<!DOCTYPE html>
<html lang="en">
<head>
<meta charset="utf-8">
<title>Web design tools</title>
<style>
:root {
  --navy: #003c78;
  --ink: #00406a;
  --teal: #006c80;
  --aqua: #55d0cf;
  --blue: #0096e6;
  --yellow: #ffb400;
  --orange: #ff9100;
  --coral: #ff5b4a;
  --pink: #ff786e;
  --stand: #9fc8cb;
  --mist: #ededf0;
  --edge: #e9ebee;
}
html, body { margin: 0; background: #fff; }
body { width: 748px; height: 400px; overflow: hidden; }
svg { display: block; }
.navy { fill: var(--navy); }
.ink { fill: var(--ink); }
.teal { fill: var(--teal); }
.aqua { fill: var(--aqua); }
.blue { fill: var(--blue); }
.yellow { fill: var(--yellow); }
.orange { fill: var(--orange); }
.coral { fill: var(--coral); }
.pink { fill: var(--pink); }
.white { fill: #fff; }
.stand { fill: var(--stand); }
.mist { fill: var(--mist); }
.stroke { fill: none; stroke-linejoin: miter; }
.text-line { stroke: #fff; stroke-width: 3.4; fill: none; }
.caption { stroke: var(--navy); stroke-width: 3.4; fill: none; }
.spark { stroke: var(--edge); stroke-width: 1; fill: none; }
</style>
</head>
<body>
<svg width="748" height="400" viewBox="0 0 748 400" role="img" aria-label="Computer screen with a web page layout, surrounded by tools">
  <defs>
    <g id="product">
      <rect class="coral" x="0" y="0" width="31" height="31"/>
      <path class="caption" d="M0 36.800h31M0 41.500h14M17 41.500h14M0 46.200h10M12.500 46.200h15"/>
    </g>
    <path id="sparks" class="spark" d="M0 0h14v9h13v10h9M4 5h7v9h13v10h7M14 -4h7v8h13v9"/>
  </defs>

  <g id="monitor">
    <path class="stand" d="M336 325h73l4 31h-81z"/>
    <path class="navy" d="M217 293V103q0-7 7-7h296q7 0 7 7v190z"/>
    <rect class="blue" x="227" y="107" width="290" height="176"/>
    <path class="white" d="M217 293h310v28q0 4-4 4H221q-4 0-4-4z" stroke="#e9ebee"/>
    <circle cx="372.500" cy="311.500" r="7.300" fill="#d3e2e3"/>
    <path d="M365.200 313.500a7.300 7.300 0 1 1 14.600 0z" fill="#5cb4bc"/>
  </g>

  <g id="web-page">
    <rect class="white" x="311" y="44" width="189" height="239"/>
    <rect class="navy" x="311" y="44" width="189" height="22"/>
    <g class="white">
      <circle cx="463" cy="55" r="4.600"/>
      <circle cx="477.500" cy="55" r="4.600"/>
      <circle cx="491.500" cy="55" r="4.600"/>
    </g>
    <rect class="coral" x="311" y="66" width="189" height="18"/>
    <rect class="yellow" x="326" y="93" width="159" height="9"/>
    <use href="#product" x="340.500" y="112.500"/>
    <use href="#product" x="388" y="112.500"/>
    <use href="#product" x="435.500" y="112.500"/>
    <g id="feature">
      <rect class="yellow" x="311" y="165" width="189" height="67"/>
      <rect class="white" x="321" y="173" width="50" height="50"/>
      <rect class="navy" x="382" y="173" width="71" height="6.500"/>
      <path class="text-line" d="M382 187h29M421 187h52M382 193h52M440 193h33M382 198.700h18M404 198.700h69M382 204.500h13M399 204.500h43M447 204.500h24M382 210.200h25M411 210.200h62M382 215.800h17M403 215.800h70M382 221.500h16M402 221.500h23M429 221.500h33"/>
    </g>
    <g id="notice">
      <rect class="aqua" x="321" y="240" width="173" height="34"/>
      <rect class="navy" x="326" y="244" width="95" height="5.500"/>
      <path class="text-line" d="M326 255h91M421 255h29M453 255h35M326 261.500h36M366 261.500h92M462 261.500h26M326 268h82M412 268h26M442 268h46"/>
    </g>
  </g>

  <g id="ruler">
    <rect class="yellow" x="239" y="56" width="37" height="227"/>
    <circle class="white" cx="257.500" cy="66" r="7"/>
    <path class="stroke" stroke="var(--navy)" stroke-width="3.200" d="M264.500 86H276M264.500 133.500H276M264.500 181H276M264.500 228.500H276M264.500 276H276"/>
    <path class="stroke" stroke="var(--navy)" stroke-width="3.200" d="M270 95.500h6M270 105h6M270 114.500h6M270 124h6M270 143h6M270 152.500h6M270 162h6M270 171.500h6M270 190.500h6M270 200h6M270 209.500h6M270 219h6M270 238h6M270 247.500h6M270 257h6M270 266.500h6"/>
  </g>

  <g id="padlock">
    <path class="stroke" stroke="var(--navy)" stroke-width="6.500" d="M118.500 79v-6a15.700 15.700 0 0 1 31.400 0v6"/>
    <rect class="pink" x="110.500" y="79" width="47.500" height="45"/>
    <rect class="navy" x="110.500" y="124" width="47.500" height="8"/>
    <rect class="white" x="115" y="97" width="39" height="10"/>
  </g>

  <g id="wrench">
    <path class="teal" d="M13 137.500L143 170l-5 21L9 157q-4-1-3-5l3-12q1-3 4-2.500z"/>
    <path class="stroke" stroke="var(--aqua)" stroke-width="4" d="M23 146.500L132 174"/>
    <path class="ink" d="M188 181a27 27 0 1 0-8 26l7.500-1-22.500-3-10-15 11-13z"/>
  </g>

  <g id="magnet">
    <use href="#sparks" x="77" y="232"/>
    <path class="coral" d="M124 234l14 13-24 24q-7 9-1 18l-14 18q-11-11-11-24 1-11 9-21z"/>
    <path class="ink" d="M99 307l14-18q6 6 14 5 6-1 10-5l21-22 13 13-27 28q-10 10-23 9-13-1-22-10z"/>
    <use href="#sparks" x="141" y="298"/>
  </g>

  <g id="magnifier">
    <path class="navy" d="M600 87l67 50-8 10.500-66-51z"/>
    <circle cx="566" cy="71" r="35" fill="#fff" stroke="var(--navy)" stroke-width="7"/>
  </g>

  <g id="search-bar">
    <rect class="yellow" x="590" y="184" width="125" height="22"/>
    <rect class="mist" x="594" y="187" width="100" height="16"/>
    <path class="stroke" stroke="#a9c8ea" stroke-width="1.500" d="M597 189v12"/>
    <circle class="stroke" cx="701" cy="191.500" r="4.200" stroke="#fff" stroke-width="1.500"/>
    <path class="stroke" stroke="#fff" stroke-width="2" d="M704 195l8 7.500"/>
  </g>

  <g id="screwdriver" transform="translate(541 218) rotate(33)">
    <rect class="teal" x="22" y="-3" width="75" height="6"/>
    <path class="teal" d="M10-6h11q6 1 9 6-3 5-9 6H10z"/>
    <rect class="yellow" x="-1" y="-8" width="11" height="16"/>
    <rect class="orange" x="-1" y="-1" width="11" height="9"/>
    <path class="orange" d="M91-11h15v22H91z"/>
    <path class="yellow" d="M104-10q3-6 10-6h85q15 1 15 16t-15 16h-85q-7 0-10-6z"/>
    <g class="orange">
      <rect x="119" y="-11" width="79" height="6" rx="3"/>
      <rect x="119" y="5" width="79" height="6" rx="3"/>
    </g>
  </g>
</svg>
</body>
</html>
────────────────────────────────────────
• Work to complete:
Answer with a number alone. It should equal the count of lines in the entries that hold "aqua".

• Written reply:
4